Your instructions:
Show all lines from the listing below that contain "flare".

Task material:

* * * *

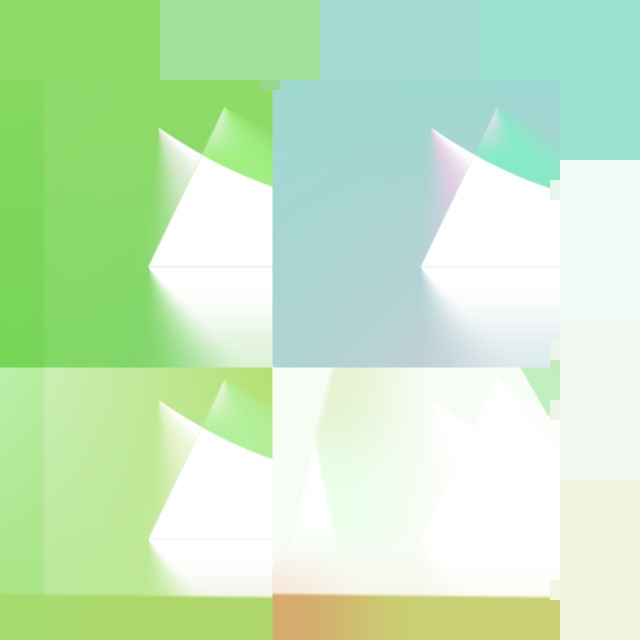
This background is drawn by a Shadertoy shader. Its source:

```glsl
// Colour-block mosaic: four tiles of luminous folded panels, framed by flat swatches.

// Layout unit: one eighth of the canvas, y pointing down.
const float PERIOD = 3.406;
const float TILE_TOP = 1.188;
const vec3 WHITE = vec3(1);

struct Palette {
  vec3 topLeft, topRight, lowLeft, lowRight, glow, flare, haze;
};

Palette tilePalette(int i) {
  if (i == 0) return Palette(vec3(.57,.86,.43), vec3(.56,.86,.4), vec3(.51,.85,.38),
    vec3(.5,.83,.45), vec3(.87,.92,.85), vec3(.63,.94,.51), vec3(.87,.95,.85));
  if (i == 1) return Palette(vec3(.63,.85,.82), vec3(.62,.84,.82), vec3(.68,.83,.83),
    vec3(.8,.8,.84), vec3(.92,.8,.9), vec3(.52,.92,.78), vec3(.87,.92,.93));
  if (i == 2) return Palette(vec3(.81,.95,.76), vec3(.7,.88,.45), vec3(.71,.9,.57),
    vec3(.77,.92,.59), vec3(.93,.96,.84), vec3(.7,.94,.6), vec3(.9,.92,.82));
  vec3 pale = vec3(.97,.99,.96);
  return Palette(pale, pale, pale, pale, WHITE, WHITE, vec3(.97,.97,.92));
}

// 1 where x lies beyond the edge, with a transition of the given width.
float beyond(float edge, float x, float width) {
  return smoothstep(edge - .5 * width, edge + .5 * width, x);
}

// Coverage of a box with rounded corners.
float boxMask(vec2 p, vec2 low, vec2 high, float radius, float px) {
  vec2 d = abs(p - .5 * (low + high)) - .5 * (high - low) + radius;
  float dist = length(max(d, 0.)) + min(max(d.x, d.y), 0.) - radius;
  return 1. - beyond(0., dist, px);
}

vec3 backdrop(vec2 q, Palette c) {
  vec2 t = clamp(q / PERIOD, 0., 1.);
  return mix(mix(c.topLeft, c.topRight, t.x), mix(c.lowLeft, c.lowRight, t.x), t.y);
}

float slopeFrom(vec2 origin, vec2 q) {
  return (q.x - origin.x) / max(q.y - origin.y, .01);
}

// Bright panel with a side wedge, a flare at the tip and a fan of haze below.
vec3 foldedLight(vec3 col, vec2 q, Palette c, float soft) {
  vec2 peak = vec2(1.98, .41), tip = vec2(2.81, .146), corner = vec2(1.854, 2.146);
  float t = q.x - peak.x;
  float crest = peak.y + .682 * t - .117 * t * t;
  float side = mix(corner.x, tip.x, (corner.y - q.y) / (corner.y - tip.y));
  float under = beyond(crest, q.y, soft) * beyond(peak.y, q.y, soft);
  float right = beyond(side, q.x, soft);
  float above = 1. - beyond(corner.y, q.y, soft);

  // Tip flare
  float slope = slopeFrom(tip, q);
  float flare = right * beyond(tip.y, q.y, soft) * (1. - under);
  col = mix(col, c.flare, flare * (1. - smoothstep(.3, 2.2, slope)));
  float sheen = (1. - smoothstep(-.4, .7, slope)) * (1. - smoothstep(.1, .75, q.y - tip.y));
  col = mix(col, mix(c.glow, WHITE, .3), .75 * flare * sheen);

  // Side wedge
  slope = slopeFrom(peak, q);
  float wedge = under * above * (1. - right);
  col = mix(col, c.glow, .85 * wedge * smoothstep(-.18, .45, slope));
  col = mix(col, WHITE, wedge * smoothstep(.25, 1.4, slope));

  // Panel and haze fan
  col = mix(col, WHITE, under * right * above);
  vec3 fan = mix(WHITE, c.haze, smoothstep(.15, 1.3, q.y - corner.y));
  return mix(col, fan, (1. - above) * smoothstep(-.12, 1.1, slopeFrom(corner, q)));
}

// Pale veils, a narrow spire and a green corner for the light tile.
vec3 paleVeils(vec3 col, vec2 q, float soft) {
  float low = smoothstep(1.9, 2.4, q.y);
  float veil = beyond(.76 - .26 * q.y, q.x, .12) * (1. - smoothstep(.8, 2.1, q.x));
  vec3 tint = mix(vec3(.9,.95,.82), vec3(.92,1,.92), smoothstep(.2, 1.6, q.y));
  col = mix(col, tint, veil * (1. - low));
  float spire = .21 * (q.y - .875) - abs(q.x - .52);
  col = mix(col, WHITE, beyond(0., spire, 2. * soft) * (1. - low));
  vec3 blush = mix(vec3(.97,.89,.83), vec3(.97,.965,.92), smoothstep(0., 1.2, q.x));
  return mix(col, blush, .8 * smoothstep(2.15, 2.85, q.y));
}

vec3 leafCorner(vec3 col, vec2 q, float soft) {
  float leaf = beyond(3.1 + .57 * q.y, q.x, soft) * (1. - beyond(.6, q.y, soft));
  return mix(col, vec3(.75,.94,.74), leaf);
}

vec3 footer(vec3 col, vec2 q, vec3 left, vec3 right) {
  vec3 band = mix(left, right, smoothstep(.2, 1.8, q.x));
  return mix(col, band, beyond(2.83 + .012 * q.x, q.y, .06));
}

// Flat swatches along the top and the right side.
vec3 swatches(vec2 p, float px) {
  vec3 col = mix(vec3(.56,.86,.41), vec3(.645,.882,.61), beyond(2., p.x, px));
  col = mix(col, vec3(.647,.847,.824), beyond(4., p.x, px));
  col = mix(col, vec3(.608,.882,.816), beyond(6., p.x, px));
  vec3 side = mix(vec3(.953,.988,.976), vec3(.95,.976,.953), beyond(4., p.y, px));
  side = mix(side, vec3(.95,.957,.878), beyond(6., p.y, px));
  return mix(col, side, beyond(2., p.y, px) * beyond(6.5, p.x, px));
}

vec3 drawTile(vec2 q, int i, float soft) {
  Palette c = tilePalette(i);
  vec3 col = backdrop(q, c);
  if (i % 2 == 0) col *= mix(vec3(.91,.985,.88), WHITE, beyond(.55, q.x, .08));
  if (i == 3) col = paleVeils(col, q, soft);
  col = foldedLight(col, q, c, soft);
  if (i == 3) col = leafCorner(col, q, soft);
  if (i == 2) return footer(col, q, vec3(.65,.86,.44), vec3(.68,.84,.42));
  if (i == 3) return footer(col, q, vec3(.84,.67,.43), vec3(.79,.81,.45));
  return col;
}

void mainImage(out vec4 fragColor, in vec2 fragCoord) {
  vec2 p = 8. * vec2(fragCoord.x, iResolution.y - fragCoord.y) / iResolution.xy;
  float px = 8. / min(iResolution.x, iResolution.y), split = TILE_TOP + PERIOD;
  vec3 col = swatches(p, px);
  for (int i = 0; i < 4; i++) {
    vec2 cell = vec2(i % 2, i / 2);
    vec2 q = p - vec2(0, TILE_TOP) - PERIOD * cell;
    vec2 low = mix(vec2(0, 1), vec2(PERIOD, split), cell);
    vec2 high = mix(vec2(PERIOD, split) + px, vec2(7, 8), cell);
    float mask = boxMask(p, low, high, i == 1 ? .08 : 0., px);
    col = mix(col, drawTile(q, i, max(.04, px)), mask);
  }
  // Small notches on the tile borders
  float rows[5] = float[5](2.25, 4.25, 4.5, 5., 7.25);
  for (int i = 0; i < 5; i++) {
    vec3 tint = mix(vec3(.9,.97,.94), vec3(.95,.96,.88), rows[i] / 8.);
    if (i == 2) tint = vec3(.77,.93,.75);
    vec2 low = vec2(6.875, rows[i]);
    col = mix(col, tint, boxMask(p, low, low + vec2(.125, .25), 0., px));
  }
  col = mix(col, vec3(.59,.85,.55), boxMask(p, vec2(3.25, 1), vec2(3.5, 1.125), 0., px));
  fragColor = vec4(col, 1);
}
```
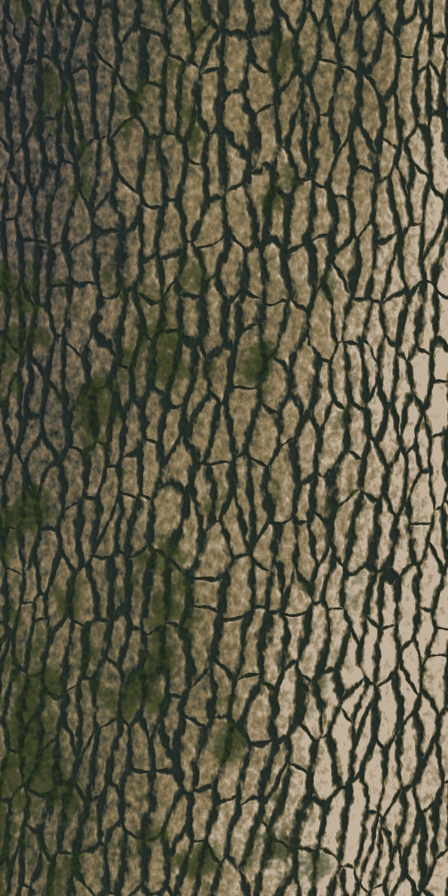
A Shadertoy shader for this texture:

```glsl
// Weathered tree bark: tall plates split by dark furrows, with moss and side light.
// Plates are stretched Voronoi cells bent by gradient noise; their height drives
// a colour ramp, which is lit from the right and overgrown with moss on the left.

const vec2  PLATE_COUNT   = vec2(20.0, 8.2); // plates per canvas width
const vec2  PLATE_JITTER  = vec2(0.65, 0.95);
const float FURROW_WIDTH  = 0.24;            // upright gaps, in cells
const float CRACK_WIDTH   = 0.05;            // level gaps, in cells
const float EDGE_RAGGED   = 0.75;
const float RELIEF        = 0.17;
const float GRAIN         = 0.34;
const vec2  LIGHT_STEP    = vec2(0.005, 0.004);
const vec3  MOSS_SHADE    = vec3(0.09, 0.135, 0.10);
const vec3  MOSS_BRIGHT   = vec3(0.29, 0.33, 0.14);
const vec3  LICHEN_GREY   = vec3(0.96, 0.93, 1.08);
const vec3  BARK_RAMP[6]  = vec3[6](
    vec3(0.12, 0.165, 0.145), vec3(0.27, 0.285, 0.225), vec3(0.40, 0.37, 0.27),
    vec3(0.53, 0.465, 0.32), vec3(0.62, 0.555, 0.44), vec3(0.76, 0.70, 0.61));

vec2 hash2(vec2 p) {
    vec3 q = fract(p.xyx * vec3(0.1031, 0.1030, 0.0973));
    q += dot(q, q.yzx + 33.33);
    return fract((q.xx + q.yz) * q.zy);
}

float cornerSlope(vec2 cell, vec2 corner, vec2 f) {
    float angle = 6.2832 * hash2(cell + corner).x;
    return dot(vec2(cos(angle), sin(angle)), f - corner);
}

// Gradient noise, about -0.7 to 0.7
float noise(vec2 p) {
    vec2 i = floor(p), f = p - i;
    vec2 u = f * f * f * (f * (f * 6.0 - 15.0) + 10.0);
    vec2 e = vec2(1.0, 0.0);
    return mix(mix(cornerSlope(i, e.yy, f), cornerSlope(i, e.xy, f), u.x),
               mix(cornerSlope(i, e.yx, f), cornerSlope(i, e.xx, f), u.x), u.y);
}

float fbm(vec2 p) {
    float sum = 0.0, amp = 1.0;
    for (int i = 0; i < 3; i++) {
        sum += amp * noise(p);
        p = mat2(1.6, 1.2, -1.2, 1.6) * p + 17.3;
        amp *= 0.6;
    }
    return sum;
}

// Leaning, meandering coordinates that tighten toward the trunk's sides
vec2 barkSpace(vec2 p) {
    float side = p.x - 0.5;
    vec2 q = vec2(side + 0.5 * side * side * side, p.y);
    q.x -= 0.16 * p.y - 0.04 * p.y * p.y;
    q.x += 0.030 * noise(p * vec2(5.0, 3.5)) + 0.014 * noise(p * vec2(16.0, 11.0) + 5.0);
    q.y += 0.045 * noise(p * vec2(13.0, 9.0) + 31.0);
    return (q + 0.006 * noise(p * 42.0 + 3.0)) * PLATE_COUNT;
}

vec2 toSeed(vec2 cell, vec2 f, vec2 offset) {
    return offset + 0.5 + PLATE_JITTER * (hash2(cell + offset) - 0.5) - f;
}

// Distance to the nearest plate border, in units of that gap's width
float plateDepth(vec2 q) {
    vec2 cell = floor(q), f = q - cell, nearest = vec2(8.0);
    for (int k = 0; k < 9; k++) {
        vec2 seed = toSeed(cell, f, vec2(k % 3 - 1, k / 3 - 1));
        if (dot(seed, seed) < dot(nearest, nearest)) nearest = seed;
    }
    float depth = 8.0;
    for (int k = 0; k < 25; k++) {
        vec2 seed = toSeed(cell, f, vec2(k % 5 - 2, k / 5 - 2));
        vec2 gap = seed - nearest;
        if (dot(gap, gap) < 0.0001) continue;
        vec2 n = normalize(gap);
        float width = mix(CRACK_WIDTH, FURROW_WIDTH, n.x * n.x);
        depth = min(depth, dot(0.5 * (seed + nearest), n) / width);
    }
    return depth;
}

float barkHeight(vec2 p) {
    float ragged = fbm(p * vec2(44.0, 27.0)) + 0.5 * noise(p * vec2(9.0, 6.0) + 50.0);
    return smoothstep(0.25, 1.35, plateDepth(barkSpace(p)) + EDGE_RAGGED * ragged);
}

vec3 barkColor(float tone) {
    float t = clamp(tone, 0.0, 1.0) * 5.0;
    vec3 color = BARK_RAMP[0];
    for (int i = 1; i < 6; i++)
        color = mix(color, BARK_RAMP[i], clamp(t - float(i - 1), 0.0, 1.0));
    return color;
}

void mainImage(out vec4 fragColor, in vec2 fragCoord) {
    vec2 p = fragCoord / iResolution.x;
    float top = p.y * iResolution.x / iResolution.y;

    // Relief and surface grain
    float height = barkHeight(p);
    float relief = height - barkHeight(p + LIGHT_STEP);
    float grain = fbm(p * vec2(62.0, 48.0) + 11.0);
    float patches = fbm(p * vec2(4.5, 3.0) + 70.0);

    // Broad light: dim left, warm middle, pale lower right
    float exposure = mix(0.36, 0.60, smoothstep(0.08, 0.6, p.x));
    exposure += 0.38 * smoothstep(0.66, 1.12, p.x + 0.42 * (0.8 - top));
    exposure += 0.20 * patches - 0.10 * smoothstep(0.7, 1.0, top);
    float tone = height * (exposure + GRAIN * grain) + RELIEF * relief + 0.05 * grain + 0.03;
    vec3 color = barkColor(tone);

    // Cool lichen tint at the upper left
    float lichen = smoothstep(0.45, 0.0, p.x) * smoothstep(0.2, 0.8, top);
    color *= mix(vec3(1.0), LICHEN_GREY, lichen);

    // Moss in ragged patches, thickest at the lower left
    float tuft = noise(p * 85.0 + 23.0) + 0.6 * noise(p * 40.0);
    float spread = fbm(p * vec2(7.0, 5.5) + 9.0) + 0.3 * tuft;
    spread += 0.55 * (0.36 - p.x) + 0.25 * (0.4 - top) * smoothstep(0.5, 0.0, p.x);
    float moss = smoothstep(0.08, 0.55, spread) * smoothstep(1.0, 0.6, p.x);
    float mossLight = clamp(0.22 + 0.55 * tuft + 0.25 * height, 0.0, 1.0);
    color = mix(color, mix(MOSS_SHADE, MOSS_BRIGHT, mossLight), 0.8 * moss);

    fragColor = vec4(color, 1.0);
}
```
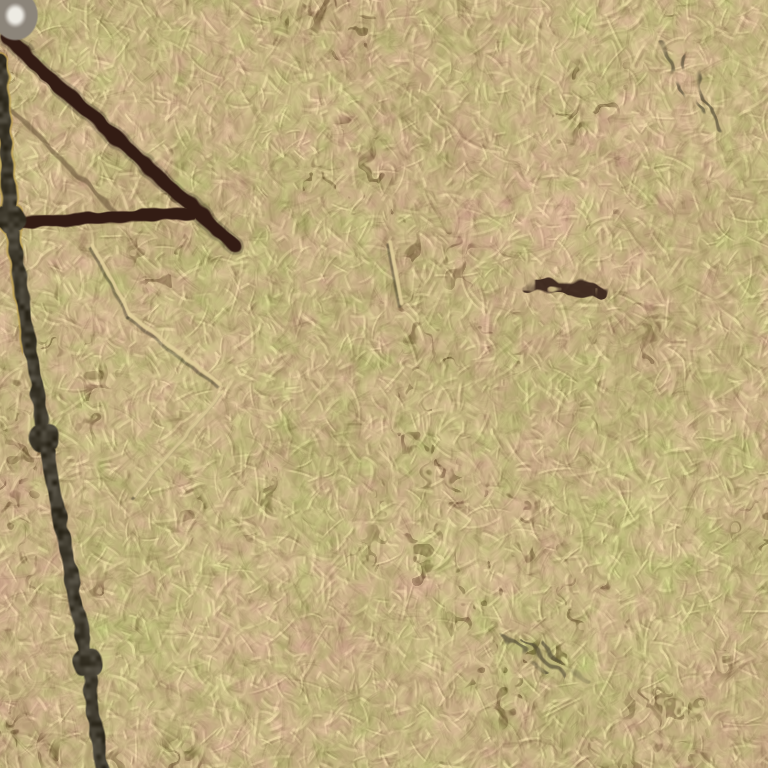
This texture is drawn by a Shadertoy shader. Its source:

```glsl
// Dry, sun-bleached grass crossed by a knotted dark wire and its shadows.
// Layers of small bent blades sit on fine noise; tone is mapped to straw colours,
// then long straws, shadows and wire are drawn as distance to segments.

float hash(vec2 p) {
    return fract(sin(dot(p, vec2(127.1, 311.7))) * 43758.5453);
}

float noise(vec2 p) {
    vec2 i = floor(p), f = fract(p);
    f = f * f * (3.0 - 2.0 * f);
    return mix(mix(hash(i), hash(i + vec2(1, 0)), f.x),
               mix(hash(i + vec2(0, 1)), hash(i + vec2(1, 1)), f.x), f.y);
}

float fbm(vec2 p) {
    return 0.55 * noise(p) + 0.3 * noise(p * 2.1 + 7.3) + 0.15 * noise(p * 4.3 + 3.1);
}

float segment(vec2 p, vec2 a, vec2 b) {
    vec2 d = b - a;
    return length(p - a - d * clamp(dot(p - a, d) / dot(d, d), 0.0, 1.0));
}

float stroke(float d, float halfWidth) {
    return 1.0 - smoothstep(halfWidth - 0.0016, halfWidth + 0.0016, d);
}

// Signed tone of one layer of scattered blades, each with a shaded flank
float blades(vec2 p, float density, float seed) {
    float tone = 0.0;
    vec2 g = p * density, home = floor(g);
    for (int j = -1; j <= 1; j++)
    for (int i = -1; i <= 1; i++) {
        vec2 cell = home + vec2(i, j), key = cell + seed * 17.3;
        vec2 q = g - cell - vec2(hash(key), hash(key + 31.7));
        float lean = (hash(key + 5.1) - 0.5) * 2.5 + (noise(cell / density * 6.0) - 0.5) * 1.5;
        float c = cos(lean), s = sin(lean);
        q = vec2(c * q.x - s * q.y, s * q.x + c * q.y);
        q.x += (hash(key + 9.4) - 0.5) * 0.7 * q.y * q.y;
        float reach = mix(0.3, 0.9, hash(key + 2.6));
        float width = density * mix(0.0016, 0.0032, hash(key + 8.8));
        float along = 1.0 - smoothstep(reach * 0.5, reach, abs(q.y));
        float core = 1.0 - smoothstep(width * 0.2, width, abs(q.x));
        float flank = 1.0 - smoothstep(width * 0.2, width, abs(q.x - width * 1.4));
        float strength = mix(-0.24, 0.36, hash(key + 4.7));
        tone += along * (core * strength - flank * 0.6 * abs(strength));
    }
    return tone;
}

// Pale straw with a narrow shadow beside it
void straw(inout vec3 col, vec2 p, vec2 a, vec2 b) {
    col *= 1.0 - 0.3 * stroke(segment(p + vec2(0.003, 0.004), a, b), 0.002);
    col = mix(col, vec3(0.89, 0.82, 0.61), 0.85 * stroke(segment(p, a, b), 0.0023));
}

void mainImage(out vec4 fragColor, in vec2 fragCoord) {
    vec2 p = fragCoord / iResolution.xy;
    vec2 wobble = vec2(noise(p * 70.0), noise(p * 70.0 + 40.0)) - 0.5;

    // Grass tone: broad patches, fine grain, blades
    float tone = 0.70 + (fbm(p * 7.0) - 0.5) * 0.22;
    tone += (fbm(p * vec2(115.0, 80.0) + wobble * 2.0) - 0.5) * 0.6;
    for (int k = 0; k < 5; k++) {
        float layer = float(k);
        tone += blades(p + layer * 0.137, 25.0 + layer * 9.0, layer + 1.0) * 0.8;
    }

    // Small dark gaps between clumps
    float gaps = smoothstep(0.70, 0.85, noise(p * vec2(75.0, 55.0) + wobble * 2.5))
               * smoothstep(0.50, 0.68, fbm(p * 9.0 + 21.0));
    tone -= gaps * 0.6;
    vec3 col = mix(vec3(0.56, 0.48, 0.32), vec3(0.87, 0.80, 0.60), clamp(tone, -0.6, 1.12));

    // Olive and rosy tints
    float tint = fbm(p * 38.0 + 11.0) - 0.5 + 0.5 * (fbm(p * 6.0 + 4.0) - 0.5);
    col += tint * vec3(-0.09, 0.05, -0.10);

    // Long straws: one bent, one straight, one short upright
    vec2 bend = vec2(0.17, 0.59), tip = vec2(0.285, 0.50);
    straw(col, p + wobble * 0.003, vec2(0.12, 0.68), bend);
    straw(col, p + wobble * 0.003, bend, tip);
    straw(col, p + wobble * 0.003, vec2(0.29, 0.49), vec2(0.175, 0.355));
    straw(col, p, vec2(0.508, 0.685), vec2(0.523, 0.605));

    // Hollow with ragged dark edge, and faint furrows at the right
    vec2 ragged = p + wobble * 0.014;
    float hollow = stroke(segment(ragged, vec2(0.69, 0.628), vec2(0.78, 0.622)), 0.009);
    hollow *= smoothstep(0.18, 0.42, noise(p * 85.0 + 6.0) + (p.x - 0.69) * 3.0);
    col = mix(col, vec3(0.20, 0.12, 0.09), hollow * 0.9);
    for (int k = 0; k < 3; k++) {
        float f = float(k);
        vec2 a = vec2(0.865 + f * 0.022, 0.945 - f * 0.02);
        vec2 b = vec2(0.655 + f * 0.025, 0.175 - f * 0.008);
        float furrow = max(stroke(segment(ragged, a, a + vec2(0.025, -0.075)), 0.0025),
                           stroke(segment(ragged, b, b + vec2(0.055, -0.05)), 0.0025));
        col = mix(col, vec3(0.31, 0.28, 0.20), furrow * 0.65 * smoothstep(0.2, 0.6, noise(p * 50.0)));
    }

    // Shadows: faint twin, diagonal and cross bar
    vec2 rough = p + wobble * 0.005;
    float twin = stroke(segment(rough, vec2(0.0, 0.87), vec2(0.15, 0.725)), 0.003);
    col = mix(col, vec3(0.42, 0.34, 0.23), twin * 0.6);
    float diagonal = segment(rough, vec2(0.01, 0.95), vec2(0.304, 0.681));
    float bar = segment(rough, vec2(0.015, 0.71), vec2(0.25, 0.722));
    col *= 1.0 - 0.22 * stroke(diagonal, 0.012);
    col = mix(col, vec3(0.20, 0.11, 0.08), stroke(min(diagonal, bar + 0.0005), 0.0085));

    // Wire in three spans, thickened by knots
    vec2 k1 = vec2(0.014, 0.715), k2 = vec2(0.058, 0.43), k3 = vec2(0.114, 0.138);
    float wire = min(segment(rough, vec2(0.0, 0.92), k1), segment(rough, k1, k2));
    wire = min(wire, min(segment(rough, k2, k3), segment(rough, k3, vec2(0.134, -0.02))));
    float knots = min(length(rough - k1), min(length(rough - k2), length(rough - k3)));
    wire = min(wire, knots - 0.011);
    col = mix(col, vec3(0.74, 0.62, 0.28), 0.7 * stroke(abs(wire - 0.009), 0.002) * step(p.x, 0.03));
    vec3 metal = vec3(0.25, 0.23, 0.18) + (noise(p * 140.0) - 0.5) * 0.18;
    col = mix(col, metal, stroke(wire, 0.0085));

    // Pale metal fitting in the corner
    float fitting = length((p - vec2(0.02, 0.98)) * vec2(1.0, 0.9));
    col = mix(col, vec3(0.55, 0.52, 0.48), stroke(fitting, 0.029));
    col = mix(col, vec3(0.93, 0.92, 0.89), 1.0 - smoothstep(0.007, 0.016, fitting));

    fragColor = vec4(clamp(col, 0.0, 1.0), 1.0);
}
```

* * * *

Response area:
  vec3 topLeft, topRight, lowLeft, lowRight, glow, flare, haze;
// Bright panel with a side wedge, a flare at the tip and a fan of haze below.
  // Tip flare
  float flare = right * beyond(tip.y, q.y, soft) * (1. - under);
  col = mix(col, c.flare, flare * (1. - smoothstep(.3, 2.2, slope)));
  col = mix(col, mix(c.glow, WHITE, .3), .75 * flare * sheen);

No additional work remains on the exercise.